■ Collection entries
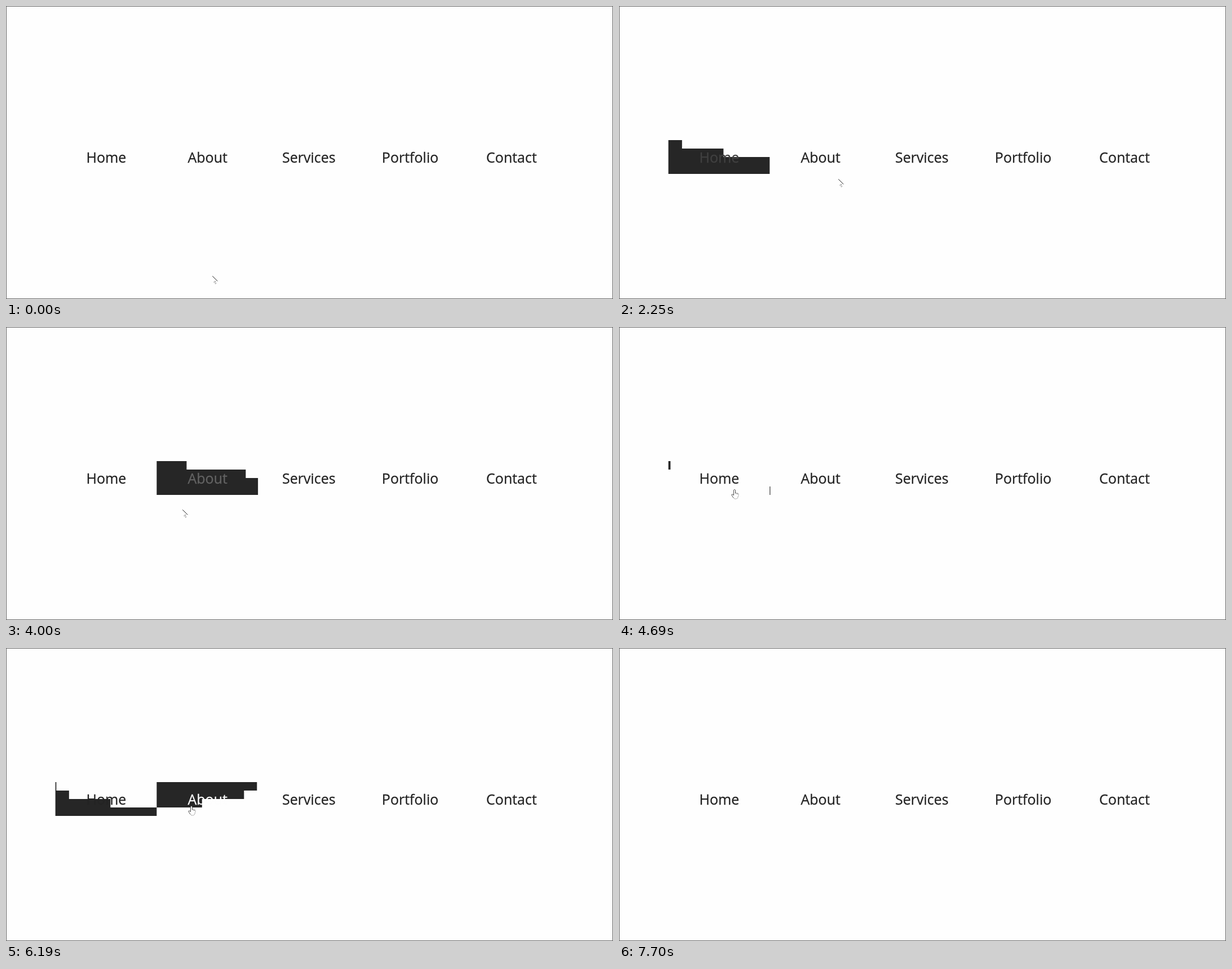
An HTML page for the animation above (8200 ms loop, 1077x520 px).

```html
<!DOCTYPE html>
<html lang="en">
<head>
<meta charset="utf-8">
<title>Menu hover</title>
<style>
  html, body { margin: 0; width: 100%; height: 100%; overflow: hidden; background: #fefefe; }
  svg { display: block; width: 1077px; height: 520px; }
  .bar { fill: #262626; }
  .frame { fill: none; stroke: #666; }
  text { font: 25px "Open Sans", "Noto Sans", sans-serif; text-anchor: middle; stroke-width: .3; }
  .line { fill: none; stroke: #222; }
  .thin { fill: none; stroke: #555; stroke-width: .8; stroke-dasharray: 1.5 1; }
  .skin { fill: #fff; }
</style>
</head>
<body>
<svg viewBox="0 0 1077 520">
  <g id="menu"></g>
  <rect class="frame" x=".5" y=".5" width="1076" height="519"/>
  <g id="arrow">
    <path class="skin" d="M0 0V14L3 11L5.5 16L8 15L6 10.5H10Z"/>
    <path class="line" d="M.3 .3L9.3 9.3"/>
    <path class="thin" d="M2.5 11.5L4 9.5H7M4 11L5.5 14.2L7 13.5L5.5 10.5"/>
  </g>
  <g id="hand">
    <path class="skin" d="M-1.5 1.5Q0 -.8 1.5 1.5V6L6 7.2Q7.4 7.6 7 10.5L5.5 15.5Q4 17.3 .5 17L-2 15.2L-5 10.5Q-5.5 8.5 -3.4 9L-1.5 10.5Z"/>
    <path class="line" stroke-width=".8" d="M-1.5 10.5V1.5Q0 -.8 1.5 1.5V7.5M-1.5 10.5L-3.4 9Q-5.5 8.5 -5 10.5L-2 15.2"/>
    <path class="thin" d="M1.5 6L6 7.2Q7.4 7.6 7 10.5L5.5 15.5Q4 17.3 .5 17L-2 15.2M3.6 7V9.5M5.4 7.5V9.8"/>
  </g>
</svg>
<script>
const LOOP = 8200, FADE = 500, STAGGER = 150, EXIT = 7200;
const LEFT = 87.6, CELL = 179.75, TOP = 238, ROW = 15;
const labels = ["Home", "About", "Services", "Portfolio", "Contact"];

// [cell, pointer enters, pointer leaves]
const hovers = [[0, 905, 1965], [1, 2773, 3793], [0, 4673, 5755], [1, 5757, 6748]];

// where the pointer turns: [time, x, y]
const turns = [[0, 366, 479], [900, 197, 294], [1770, 235, 284], [2250, 389, 307.5],
  [3340, 397, 290], [4250, 282, 337], [4690, 204.5, 288], [5740, 263, 268],
  [6700, 404, 294], [6950, 520, 418], [EXIT, 952, 515]];

const svgNS = "http://www.w3.org/2000/svg";
const get = id => document.getElementById(id);
const make = (name, attrs) => {
  const el = get("menu").appendChild(document.createElementNS(svgNS, name));
  for (const key in attrs) el.setAttribute(key, attrs[key]);
  return el;
};

const items = labels.map((label, i) => {
  const x = LEFT + CELL * i;
  const bars = [0, 1, 2, 3].map(row =>
    make("rect", { class: "bar", x, y: TOP + ROW * row, width: 0, height: ROW }));
  const text = make("text", { x: x + CELL / 2 + .4, y: 278 });
  text.textContent = label;
  return { bars, text };
});

const bez = (a, b, s) => 3 * a * s * (1 - s) ** 2 + 3 * b * s * s * (1 - s) + s ** 3;

// the CSS "ease" curve: cubic-bezier(.25, .1, .25, 1)
function ease(u) {
  if (u <= 0) return 0;
  if (u >= 1) return 1;
  let lo = 0, hi = 1;
  for (let i = 0; i < 24; i++) {
    const mid = (lo + hi) / 2;
    if (bez(.25, .25, mid) < u) lo = mid; else hi = mid;
  }
  return bez(.1, 1, lo);
}

function progress(cell, t) {
  let sum = 0;
  for (const [c, on, off] of hovers)
    if (c === cell) sum += ease((t - on) / FADE) - ease((t - off) / FADE);
  return sum;
}

function pointer(t) {
  const i = Math.max(1, turns.findIndex(turn => turn[0] >= t));
  const [t0, x0, y0] = turns[i - 1], [t1, x1, y1] = turns[i];
  const k = (t - t0) / (t1 - t0);
  return [x0 + (x1 - x0) * k, y0 + (y1 - y0) * k];
}

function draw(t) {
  items.forEach(({ bars, text }, i) => {
    bars.forEach((bar, row) =>
      bar.setAttribute("width", CELL * progress(i, t - row * STAGGER)));
    const c = Math.round(34 + 221 * progress(i, t));
    const color = `rgb(${c},${c},${c})`;
    text.setAttribute("fill", color);
    text.setAttribute("stroke", color);
  });
  const [x, y] = pointer(Math.min(t, EXIT));
  const over = hovers.some(([, on, off]) => t >= on && t < off);
  for (const id of ["arrow", "hand"]) {
    const shown = t < EXIT && over === (id === "hand");
    get(id).setAttribute("transform", `translate(${Math.round(x)} ${Math.round(y)})`);
    get(id).setAttribute("visibility", shown ? "visible" : "hidden");
  }
}

const begin = performance.now();
function loop() {
  draw((performance.now() - begin) % LOOP);
  requestAnimationFrame(loop);
}
loop();
</script>
</body>
</html>
```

■ Instructions to follow
From the first line to the last, repeat the entries exactly and leave out the pictures.

■ The answer
An HTML page for the animation above (8200 ms loop, 1077x520 px).

```html
<!DOCTYPE html>
<html lang="en">
<head>
<meta charset="utf-8">
<title>Menu hover</title>
<style>
  html, body { margin: 0; width: 100%; height: 100%; overflow: hidden; background: #fefefe; }
  svg { display: block; width: 1077px; height: 520px; }
  .bar { fill: #262626; }
  .frame { fill: none; stroke: #666; }
  text { font: 25px "Open Sans", "Noto Sans", sans-serif; text-anchor: middle; stroke-width: .3; }
  .line { fill: none; stroke: #222; }
  .thin { fill: none; stroke: #555; stroke-width: .8; stroke-dasharray: 1.5 1; }
  .skin { fill: #fff; }
</style>
</head>
<body>
<svg viewBox="0 0 1077 520">
  <g id="menu"></g>
  <rect class="frame" x=".5" y=".5" width="1076" height="519"/>
  <g id="arrow">
    <path class="skin" d="M0 0V14L3 11L5.5 16L8 15L6 10.5H10Z"/>
    <path class="line" d="M.3 .3L9.3 9.3"/>
    <path class="thin" d="M2.5 11.5L4 9.5H7M4 11L5.5 14.2L7 13.5L5.5 10.5"/>
  </g>
  <g id="hand">
    <path class="skin" d="M-1.5 1.5Q0 -.8 1.5 1.5V6L6 7.2Q7.4 7.6 7 10.5L5.5 15.5Q4 17.3 .5 17L-2 15.2L-5 10.5Q-5.5 8.5 -3.4 9L-1.5 10.5Z"/>
    <path class="line" stroke-width=".8" d="M-1.5 10.5V1.5Q0 -.8 1.5 1.5V7.5M-1.5 10.5L-3.4 9Q-5.5 8.5 -5 10.5L-2 15.2"/>
    <path class="thin" d="M1.5 6L6 7.2Q7.4 7.6 7 10.5L5.5 15.5Q4 17.3 .5 17L-2 15.2M3.6 7V9.5M5.4 7.5V9.8"/>
  </g>
</svg>
<script>
const LOOP = 8200, FADE = 500, STAGGER = 150, EXIT = 7200;
const LEFT = 87.6, CELL = 179.75, TOP = 238, ROW = 15;
const labels = ["Home", "About", "Services", "Portfolio", "Contact"];

// [cell, pointer enters, pointer leaves]
const hovers = [[0, 905, 1965], [1, 2773, 3793], [0, 4673, 5755], [1, 5757, 6748]];

// where the pointer turns: [time, x, y]
const turns = [[0, 366, 479], [900, 197, 294], [1770, 235, 284], [2250, 389, 307.5],
  [3340, 397, 290], [4250, 282, 337], [4690, 204.5, 288], [5740, 263, 268],
  [6700, 404, 294], [6950, 520, 418], [EXIT, 952, 515]];

const svgNS = "http://www.w3.org/2000/svg";
const get = id => document.getElementById(id);
const make = (name, attrs) => {
  const el = get("menu").appendChild(document.createElementNS(svgNS, name));
  for (const key in attrs) el.setAttribute(key, attrs[key]);
  return el;
};

const items = labels.map((label, i) => {
  const x = LEFT + CELL * i;
  const bars = [0, 1, 2, 3].map(row =>
    make("rect", { class: "bar", x, y: TOP + ROW * row, width: 0, height: ROW }));
  const text = make("text", { x: x + CELL / 2 + .4, y: 278 });
  text.textContent = label;
  return { bars, text };
});

const bez = (a, b, s) => 3 * a * s * (1 - s) ** 2 + 3 * b * s * s * (1 - s) + s ** 3;

// the CSS "ease" curve: cubic-bezier(.25, .1, .25, 1)
function ease(u) {
  if (u <= 0) return 0;
  if (u >= 1) return 1;
  let lo = 0, hi = 1;
  for (let i = 0; i < 24; i++) {
    const mid = (lo + hi) / 2;
    if (bez(.25, .25, mid) < u) lo = mid; else hi = mid;
  }
  return bez(.1, 1, lo);
}

function progress(cell, t) {
  let sum = 0;
  for (const [c, on, off] of hovers)
    if (c === cell) sum += ease((t - on) / FADE) - ease((t - off) / FADE);
  return sum;
}

function pointer(t) {
  const i = Math.max(1, turns.findIndex(turn => turn[0] >= t));
  const [t0, x0, y0] = turns[i - 1], [t1, x1, y1] = turns[i];
  const k = (t - t0) / (t1 - t0);
  return [x0 + (x1 - x0) * k, y0 + (y1 - y0) * k];
}

function draw(t) {
  items.forEach(({ bars, text }, i) => {
    bars.forEach((bar, row) =>
      bar.setAttribute("width", CELL * progress(i, t - row * STAGGER)));
    const c = Math.round(34 + 221 * progress(i, t));
    const color = `rgb(${c},${c},${c})`;
    text.setAttribute("fill", color);
    text.setAttribute("stroke", color);
  });
  const [x, y] = pointer(Math.min(t, EXIT));
  const over = hovers.some(([, on, off]) => t >= on && t < off);
  for (const id of ["arrow", "hand"]) {
    const shown = t < EXIT && over === (id === "hand");
    get(id).setAttribute("transform", `translate(${Math.round(x)} ${Math.round(y)})`);
    get(id).setAttribute("visibility", shown ? "visible" : "hidden");
  }
}

const begin = performance.now();
function loop() {
  draw((performance.now() - begin) % LOOP);
  requestAnimationFrame(loop);
}
loop();
</script>
</body>
</html>
```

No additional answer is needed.